I could become hard-hearted or I could be vulnerable.
I could harden myself in an attempt to avoid further suffering.
Or I could remain vulnerable and enjoy life.
So many vulnerable creatures become victims.
I was determined not to.
I am vulnerable.
But I am not a victim.
What is it about vulnerability that attracts the violent?
Some want to take advantage of it and steal from it.
Like this small baby seal.
It is completely vulnerable and helpless.
So the violent would come and take what is valuable from it.
Others just despise vulnerability. They are repulsed by it and so want to hurt it. They disdain vulnerability and therefore treat it with disdain. They fall upon it because they can’t stand weakness either because they are confused by it, frightened by it, or threatened by it.
To learn how to be vulnerable is going to be a lifelong challenge for me. But I do not want to do the opposite and get hard-hearted and fearful. I know my life has been hard. I know I’ve been mistreated. I know I’ve been victimised.
But I don’t want to make life hard for someone.
I don’t want to mistreat others.
I do not want to victimise the vulnerable.
Sometimes I picture myself at the end of my life. Perhaps even on my deathbed surrounded by family and friends. I imagine myself with my heart completely free of resentment where not one grudge remains. I imagine myself extending my love and forgiveness to every person who ever was and is in my life, and receiving the same from them. If they wish.
But whether or not they extend their love to me, it will not change my heart’s resolve to love them and accept them and include them in my story.
This is how I picture being vulnerable. That’s powerful!

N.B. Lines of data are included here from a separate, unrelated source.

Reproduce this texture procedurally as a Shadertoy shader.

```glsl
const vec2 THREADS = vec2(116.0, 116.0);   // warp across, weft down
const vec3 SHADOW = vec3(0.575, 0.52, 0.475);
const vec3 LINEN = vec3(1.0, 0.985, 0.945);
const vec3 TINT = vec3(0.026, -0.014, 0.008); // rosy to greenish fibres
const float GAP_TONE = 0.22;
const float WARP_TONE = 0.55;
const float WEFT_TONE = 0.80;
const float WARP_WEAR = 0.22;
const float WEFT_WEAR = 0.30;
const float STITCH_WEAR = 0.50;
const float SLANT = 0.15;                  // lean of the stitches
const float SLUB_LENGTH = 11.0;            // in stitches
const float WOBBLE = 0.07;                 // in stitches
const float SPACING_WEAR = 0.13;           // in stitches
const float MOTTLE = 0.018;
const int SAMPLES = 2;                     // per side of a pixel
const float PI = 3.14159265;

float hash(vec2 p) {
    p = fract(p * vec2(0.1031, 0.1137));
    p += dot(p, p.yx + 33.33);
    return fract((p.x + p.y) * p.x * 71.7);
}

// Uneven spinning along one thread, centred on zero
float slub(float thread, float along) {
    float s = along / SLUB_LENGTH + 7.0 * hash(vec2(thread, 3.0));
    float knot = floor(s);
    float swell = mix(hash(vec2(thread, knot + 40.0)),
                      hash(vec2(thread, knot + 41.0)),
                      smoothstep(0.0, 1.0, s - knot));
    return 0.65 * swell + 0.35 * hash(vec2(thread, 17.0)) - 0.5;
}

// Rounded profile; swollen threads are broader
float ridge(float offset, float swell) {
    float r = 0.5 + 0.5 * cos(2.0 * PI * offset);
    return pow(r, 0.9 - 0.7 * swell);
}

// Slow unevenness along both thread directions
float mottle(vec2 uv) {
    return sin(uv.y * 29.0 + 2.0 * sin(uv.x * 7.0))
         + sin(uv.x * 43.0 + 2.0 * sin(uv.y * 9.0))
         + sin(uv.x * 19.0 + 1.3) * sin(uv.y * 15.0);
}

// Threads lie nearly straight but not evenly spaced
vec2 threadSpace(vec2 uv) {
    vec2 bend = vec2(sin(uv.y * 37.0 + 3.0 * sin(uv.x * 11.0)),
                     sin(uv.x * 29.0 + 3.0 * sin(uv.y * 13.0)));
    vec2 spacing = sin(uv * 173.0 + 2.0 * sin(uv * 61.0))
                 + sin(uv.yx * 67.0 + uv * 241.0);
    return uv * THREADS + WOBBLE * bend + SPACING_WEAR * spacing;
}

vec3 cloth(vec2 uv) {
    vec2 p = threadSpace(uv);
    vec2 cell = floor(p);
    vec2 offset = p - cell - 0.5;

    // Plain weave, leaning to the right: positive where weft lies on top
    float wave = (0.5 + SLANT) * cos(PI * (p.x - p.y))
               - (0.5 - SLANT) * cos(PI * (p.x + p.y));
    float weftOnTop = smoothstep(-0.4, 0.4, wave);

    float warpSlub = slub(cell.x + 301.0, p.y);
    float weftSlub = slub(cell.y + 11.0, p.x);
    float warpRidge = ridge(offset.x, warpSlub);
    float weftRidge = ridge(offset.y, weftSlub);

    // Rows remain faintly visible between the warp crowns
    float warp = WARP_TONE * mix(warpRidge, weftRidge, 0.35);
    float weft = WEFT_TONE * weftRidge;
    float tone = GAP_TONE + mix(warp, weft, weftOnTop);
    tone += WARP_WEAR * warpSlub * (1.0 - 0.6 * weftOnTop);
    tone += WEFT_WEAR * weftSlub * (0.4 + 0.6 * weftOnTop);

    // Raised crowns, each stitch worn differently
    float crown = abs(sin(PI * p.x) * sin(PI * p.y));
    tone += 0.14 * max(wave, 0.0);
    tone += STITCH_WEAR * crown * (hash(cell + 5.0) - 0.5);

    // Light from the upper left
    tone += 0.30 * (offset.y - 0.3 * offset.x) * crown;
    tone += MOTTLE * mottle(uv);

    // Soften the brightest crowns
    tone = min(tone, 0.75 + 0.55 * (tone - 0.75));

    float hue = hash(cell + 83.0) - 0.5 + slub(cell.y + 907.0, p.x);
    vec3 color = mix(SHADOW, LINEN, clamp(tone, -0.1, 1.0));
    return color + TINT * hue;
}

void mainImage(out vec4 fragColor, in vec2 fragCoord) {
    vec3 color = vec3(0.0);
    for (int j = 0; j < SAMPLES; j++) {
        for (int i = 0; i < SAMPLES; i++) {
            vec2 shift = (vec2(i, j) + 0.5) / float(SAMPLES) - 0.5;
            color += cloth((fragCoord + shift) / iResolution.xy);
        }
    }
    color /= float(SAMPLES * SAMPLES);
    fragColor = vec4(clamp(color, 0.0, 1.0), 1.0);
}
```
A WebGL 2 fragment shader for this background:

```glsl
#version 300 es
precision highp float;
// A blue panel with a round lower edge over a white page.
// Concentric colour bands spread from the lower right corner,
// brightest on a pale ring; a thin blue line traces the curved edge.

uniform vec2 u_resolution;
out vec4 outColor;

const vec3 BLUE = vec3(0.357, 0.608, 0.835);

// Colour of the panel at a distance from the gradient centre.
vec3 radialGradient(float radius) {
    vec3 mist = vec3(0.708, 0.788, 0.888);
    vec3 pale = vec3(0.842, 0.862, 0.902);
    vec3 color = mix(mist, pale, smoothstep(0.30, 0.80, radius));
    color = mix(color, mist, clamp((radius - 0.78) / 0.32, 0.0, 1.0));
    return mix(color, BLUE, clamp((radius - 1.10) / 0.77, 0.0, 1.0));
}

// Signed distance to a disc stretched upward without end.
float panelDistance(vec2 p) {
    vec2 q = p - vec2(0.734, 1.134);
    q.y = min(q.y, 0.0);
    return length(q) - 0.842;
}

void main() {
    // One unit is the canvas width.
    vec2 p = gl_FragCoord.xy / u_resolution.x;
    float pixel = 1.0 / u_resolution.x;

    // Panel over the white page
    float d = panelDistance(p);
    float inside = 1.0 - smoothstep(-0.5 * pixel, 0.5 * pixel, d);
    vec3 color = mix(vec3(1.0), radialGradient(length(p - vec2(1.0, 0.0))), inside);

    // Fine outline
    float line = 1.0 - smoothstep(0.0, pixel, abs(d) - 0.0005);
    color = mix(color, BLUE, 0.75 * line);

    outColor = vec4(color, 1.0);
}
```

If you’d like to own all of my Sophia drawings, which include the story behind each one, you can buy my book, The Liberation of Sophia here
Like what you’ve read? Join The Lasting Supper now!